Welfare spending is fueling calls to raise taxes on the top income earners. If that happens, marginal tax rates could reach 70 percent, and who wants to work harder or smarter when 70 cents out of each additional dollar you earn will be confiscated by the government?
“Most people won’t keep working hard for the greater good if they don’t receive the fruits of that work,” writes author Patrick Lencioni. The result, he points out, is “decreasing productivity, risk-taking, and innovation, along with increasing tax rates, government programs, and expectations.”
When you think of people on welfare, you usually think of the poor. But want to hear another outrage? Two-thirds of all welfare recipients are middle class and rich. Ryan points out that as of 2007, households in the lowest income quintile received just 36 percent of all transfer payments.

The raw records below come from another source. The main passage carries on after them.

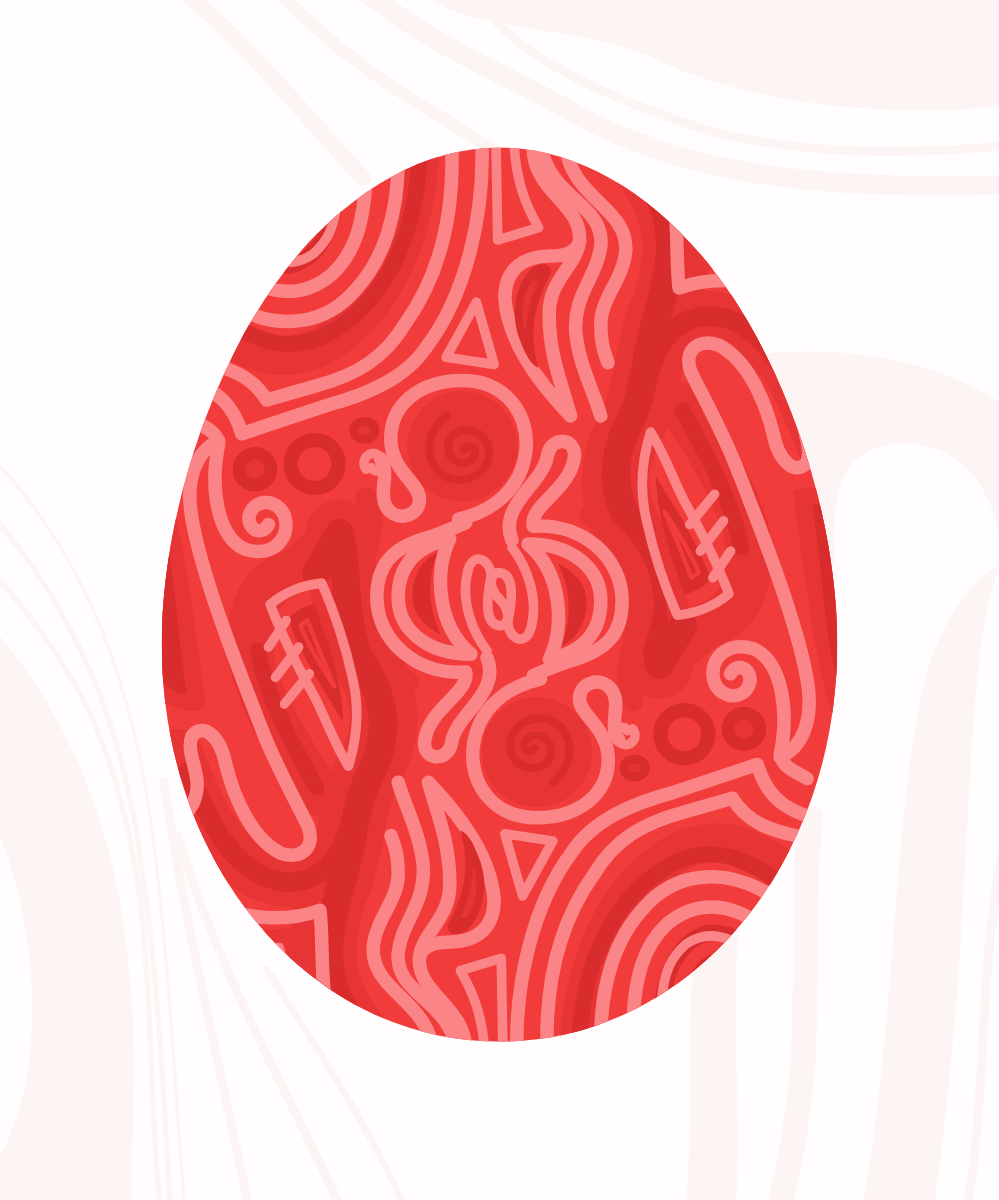
<!DOCTYPE html>
<html lang="en">
<head>
<meta charset="utf-8">
<title>Ornamental Red Egg</title>
<style>
:root {
  --paper: #fffdfd;
  --marble: #fdf4f4;
  --red: #f23c3c;
  --red-mid: #e73535;
  --red-deep: #d92c2d;
  --pink: #fb8586;
}
* { box-sizing: border-box; }
html, body { margin: 0; width: 999px; height: 1200px; overflow: hidden; background: var(--paper); }
.artboard { display: block; width: 999px; height: 1200px; }
.paper { fill: var(--paper); }
.marble-fill { fill: var(--marble); }
.marble-line { fill: none; stroke: var(--marble); stroke-linecap: round; }
.egg-base { fill: var(--red); }
.band { fill: none; stroke-linecap: round; stroke-linejoin: round; }
.mid { stroke: var(--red-mid); }
.deep { stroke: var(--red-deep); }
.base { stroke: var(--red); }
.fill-mid { fill: var(--red-mid); }
.fill-deep { fill: var(--red-deep); }
.fill-base { fill: var(--red); }
.line { fill: none; stroke: var(--pink); stroke-width: 7.6; stroke-linecap: round; stroke-linejoin: round; }
.line-fine { stroke-width: 5.4; }
</style>
</head>
<body>
<svg class="artboard" viewBox="0 0 562 675" preserveAspectRatio="none" role="img" aria-label="Red egg covered in swirling pink folk ornament on a pale marbled ground">
  <defs>
    <clipPath id="egg-outline">
      <path d="M281 83C340 83 397 130 431 200C457 252 471 312 471 362C471 490 385 586 281 586C177 586 91 490 91 362C91 312 105 252 131 200C165 130 222 83 281 83Z"/>
    </clipPath>

    <g id="contours-half">
      <!-- channel beside the leaf and hook -->
      <path class="band mid" stroke-width="38" d="M361 90C386 120 384 150 371 180C363 207 364 226 352 246C342 266 345 288 360 308C370 330 368 352 371 374"/>
      <path class="band mid" stroke-width="28" d="M366 215C374 178 392 172 416 182C441 197 450 220 462 250"/>
      <path class="band mid" stroke-width="26" d="M371 374C382 366 388 356 402 350C416 344 424 328 420 300C412 270 396 250 384 228"/>
      <path class="band deep" stroke-width="16" d="M362 96C384 124 378 150 368 184C362 208 362 224 352 242C342 264 346 284 361 306C369 328 366 354 371 374C376 366 380 358 384 352"/>
      <path class="band deep" stroke-width="11" d="M364 214C372 180 394 172 416 182C436 194 444 212 456 240"/>
      <path class="band deep" stroke-width="9" d="M384 231C398 256 412 282 417 308"/>
      <path class="fill-mid" d="M446 276C458 270 466 280 480 280V420C464 412 456 350 446 276Z"/>
      <path class="fill-deep" d="M457 284C464 282 472 292 480 300V392C466 396 464 330 457 284Z"/>
      <path class="band mid" stroke-width="8" d="M396 132L398 148L424 146"/>

      <!-- corner rings -->
      <path class="band mid" stroke-width="22" d="M236 90C232 142 210 180 178 196C158 204 142 200 120 184"/>
      <path class="band deep" stroke-width="9" d="M236 88C234 136 214 174 180 190C160 198 144 192 124 178"/>
      <path class="fill-deep" d="M196 96C192 132 184 148 164 154C148 154 138 148 128 138V90Z"/>
      <path class="band base" stroke-width="7" d="M182 106C180 128 172 140 158 142C148 142 140 136 130 128"/>

      <!-- beads -->
      <circle class="band deep fill-mid" stroke-width="7" cx="143.500" cy="264" r="9"/>
      <circle class="band deep" stroke-width="8" cx="177" cy="261" r="13.500"/>
      <ellipse class="band deep fill-mid" stroke-width="5" cx="205" cy="242" rx="6" ry="5"/>

      <!-- shading around the centre -->
      <path class="band mid" stroke-width="12" d="M206 280C214 300 204 310 200 332C200 352 210 370 230 384"/>
      <circle class="fill-mid" cx="260" cy="251" r="31"/>
      <path class="band deep" stroke-width="4.500" d="M261 253C265 248 270 254 265 259C257 264 249 255 253 247C259 238 274 242 275 253C276 268 259 274 249 267C238 259 240 242 251 234"/>
    </g>

    <g id="linework-half">
      <!-- corner rings and borders -->
      <path class="line" d="M224 90C224 120 216 146 200 163C184 182 156 188 128 170"/>
      <path class="line" d="M206 98C205 124 200 142 187 154C172 167 152 168 132 152"/>
      <path class="line line-fine" d="M190 108C189 128 184 136 176 143C164 151 152 148 140 138"/>
      <path class="line" d="M271 78C273 120 262 166 240 195C228 213 206 222 184 228L136 244C132 230 124 219 104 214"/>
      <path class="line" d="M254 78C256 118 248 154 228 182C216 202 200 211 178 217L150 225C142 212 130 206 104 202"/>

      <!-- triangles -->
      <path class="line line-fine" d="M268 170L251 201L278 205Z"/>
      <path class="line line-fine" d="M279 78L280 135L303 128C296 116 290 102 289 78"/>
      <path class="line" d="M378 104C382 124 380 144 382 162C398 156 420 156 438 164"/>
      <path class="line line-fine" d="M401 124L405 141L420 138"/>

      <!-- flame -->
      <path class="line" d="M300 80C298 108 328 114 326 136C324 150 308 158 309 178C309 200 316 216 321 234C302 214 286 192 284 168C284 150 296 144 310 144C318 144 324 142 326 136"/>
      <path class="fill-deep" d="M299 151C290 160 287 176 292 190C295 198 298 205 303 207C297 186 301 170 310 154C311 148 304 147 299 151Z"/>
      <path class="fill-mid" d="M299 158C294 166 292 176 296 188C296 176 299 166 303 158Z"/>
      <path class="line" d="M304 80C308 112 340 114 338 138C336 156 322 166 324 188C326 206 334 220 338 234"/>
      <path class="line" d="M318 80C320 112 354 116 352 142C350 158 338 168 338 182C338 194 340 198 342 204"/>

      <!-- left vine with curl and hook -->
      <path class="line" d="M108 236C114 240 122 242 123 250C118 274 122 302 138 309C154 314 164 302 160 290C156 280 142 280 140 291C140 299 148 301 151 295"/>
      <path class="line" d="M123 248C110 254 104 270 108 292C114 326 134 376 148 412C156 432 166 450 173 464C178 476 170 484 158 480C142 472 132 450 127 430C124 414 114 406 108 414C104 424 114 436 110 448C108 456 104 458 98 460"/>

      <!-- toothed leaf -->
      <path class="line line-fine" d="M366 243C360 262 360 278 364 294C368 312 374 330 381 346C391 345 402 341 410 334C404 318 394 298 385 282C378 268 374 256 366 243Z"/>
      <path class="fill-deep" d="M369 268C380 286 392 304 400 326C394 332 388 334 385 334C378 314 370 294 369 268Z"/>
      <path class="band base" stroke-width="2.500" d="M374 288C380 302 384 312 389 325L393 322C388 310 382 300 374 288Z"/>
      <path class="line line-fine" d="M402 278L388 295M407 293L394 310M411 310L401 325"/>

      <!-- scroll round the spiral -->
      <path class="line line-fine" d="M209 263C212 268 218 262 214 257C209 252 202 258 206 264"/>
      <path class="line" d="M214 258C220 266 212 278 218 286C224 294 236 290 236 281C236 272 222 266 220 250C218 228 236 214 260 214C284 214 297 232 296 252C294 276 276 288 258 292"/>

      <!-- central teardrop and eye -->
      <path class="line" d="M288 304C280 284 306 272 308 256C310 245 325 246 323 258C320 276 298 284 300 296C328 294 350 314 350 338C350 356 342 366 320 372C312 375 306 377 300 380"/>
      <path class="line" d="M297 306C322 306 338 320 338 338C338 354 330 366 309 371C318 352 316 322 297 306Z"/>
      <path class="fill-deep" d="M314 317C324 322 331 330 330 341C329 353 323 360 316 363C322 348 321 332 314 317Z"/>
      <path class="line line-fine" d="M281 337C276 332 274 324 280 322C290 322 288 338 286 348C284 358 296 366 299 352C303 336 296 318 288 308"/>
    </g>
  </defs>

  <rect class="paper" width="562" height="675"/>

  <g id="marbled-ground">
    <path class="marble-fill" d="M243 0C270 18 322 14 366 32C420 58 490 66 562 60V0H372C410 14 460 12 500 0Z"/>
    <path class="marble-line" stroke-width="11" d="M206 -4C250 30 286 42 320 62C390 102 470 106 566 104"/>
    <path class="marble-line" stroke-width="7" d="M158 -4C196 38 240 60 290 92C330 112 360 120 390 150"/>
    <path class="marble-line" stroke-width="9" d="M104 -4C134 20 166 58 204 100"/>
    <path class="marble-line" stroke-width="5" d="M270 0C290 34 350 58 400 74C450 86 500 88 566 82"/>
    <path class="marble-fill" d="M418 200C460 194 520 198 562 226V300C554 262 530 246 500 250C478 254 466 270 470 320Z"/>
    <path class="marble-fill" d="M562 318C540 380 550 500 526 675H486C506 560 502 440 524 370C536 340 550 324 562 318Z"/>
    <path class="marble-fill" d="M390 540C386 590 390 630 386 675H414C418 620 410 580 416 520Z"/>
    <path class="marble-line" stroke-width="14" d="M456 460C448 530 462 590 438 680"/>
    <path class="marble-line" stroke-width="5" d="M566 470C550 540 556 610 544 680"/>
    <path class="marble-fill" d="M0 358C34 398 64 458 72 540C78 590 74 630 74 675H0V650C28 600 20 520 0 470Z"/>
    <path class="marble-line" stroke-width="2" d="M-4 258C46 310 74 380 86 470C96 550 98 610 104 680"/>
    <path class="marble-line" stroke-width="3" d="M-4 290C44 346 70 410 80 490C90 560 92 620 96 680"/>
    <path class="marble-line" stroke-width="3" d="M-4 322C44 376 66 420 78 500C86 560 84 620 90 680"/>
    <path class="marble-line" stroke-width="5" d="M92 440C104 520 124 600 140 680"/>
    <path class="marble-line" stroke-width="5" d="M100 470C124 550 160 610 192 680"/>
    <path class="marble-line" stroke-width="4" d="M150 545C178 590 206 630 228 680"/>
  </g>

  <g id="egg" clip-path="url(#egg-outline)">
    <rect class="egg-base" x="88" y="80" width="386" height="510"/>
    <use href="#contours-half"/>
    <use href="#contours-half" transform="rotate(180 281 337)"/>
    <use href="#linework-half"/>
    <use href="#linework-half" transform="rotate(180 281 337)"/>
  </g>
</svg>
</body>
</html>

That’s largely due to Social Security and Medicare. I know — you’re gonna howl, “Social Security and Medicare aren’t welfare. I worked my butt off for my benefits!” No, you worked (or are working) your butt off to pay for someone else’s benefits. When you retire, someone else is going to work their butt off to pay for your benefits.
For that, you can thank the father of the welfare state, Franklin Roosevelt. He set up Social Security so that your contributions are spent immediately rather than saved. It and similar programs could be restructured to fix this blunder, but as long as Obama is in power, that won’t happen.

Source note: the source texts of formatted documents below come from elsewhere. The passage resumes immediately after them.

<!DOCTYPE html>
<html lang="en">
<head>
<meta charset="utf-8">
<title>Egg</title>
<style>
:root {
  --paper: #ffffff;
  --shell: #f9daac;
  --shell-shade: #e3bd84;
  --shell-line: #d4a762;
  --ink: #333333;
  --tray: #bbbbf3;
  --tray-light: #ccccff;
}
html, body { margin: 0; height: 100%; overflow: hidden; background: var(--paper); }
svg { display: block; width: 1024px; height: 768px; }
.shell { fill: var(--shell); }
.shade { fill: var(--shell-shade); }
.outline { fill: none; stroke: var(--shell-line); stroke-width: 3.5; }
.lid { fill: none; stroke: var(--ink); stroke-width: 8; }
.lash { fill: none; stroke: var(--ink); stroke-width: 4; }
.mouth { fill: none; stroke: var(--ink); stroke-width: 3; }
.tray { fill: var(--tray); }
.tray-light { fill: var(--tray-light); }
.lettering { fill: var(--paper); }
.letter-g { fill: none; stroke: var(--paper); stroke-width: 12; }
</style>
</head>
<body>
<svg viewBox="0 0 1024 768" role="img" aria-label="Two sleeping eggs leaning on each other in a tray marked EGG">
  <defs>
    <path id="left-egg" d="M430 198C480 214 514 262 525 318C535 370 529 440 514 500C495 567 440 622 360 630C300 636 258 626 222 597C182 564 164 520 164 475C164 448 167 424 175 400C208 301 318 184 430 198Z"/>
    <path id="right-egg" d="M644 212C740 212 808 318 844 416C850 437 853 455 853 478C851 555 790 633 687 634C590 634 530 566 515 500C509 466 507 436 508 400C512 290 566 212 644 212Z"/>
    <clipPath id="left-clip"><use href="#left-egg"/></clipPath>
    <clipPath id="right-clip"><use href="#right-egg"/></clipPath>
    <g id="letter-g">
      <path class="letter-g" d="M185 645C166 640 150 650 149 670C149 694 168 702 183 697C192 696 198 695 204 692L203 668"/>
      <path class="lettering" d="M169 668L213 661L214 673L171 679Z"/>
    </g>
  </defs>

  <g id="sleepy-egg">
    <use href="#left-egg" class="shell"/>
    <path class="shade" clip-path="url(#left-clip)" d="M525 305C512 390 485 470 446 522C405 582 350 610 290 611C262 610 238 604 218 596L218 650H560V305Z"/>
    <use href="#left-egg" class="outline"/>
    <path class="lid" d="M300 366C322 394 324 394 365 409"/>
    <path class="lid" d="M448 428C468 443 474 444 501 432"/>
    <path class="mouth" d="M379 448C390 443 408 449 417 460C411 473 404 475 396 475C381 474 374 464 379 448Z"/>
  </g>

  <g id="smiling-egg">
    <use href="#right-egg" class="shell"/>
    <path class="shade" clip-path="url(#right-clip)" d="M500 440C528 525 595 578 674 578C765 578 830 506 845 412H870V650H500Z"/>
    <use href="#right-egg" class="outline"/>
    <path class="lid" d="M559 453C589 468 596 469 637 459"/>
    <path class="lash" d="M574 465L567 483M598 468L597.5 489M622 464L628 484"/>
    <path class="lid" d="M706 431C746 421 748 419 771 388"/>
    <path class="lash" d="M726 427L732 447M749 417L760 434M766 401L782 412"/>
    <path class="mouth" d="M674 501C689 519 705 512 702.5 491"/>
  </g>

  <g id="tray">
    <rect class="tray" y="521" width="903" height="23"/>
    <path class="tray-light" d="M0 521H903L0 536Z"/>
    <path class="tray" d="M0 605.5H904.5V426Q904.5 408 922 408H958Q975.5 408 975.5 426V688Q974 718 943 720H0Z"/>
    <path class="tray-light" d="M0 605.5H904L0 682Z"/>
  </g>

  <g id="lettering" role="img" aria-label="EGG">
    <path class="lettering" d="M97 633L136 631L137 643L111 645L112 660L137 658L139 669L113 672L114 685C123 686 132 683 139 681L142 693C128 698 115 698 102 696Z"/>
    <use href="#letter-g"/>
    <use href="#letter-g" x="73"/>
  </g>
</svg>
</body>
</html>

The New Yorker writer John Cassidy admitted what Obama would never admit in public. He wrote of Obamacare, “In terms of the political calculus of the Democratic Party and in terms of making the United States a more equitable society, expanding health-care coverage now and worrying later about its long-term consequences is an eminently defensible strategy.”
So he concedes that making more people dependent on government — whether they be rich, middle class or poor — is a high-priority strategy to pull more people into Obama’s party.
It’s a vicious circle. More welfare means more dependency, which means more voters for welfare. And so on.
The slogan for the Great Depression and FDR was “Brother, can you spare a dime.” For the Great Recession and Barack Obama, it should be “Dude, where’s my welfare?” What FDR started, Obama completed.
Patrick D. Chisholm is founder and creative director of Accentance, Inc. and blogs at PolicyDynamics.org.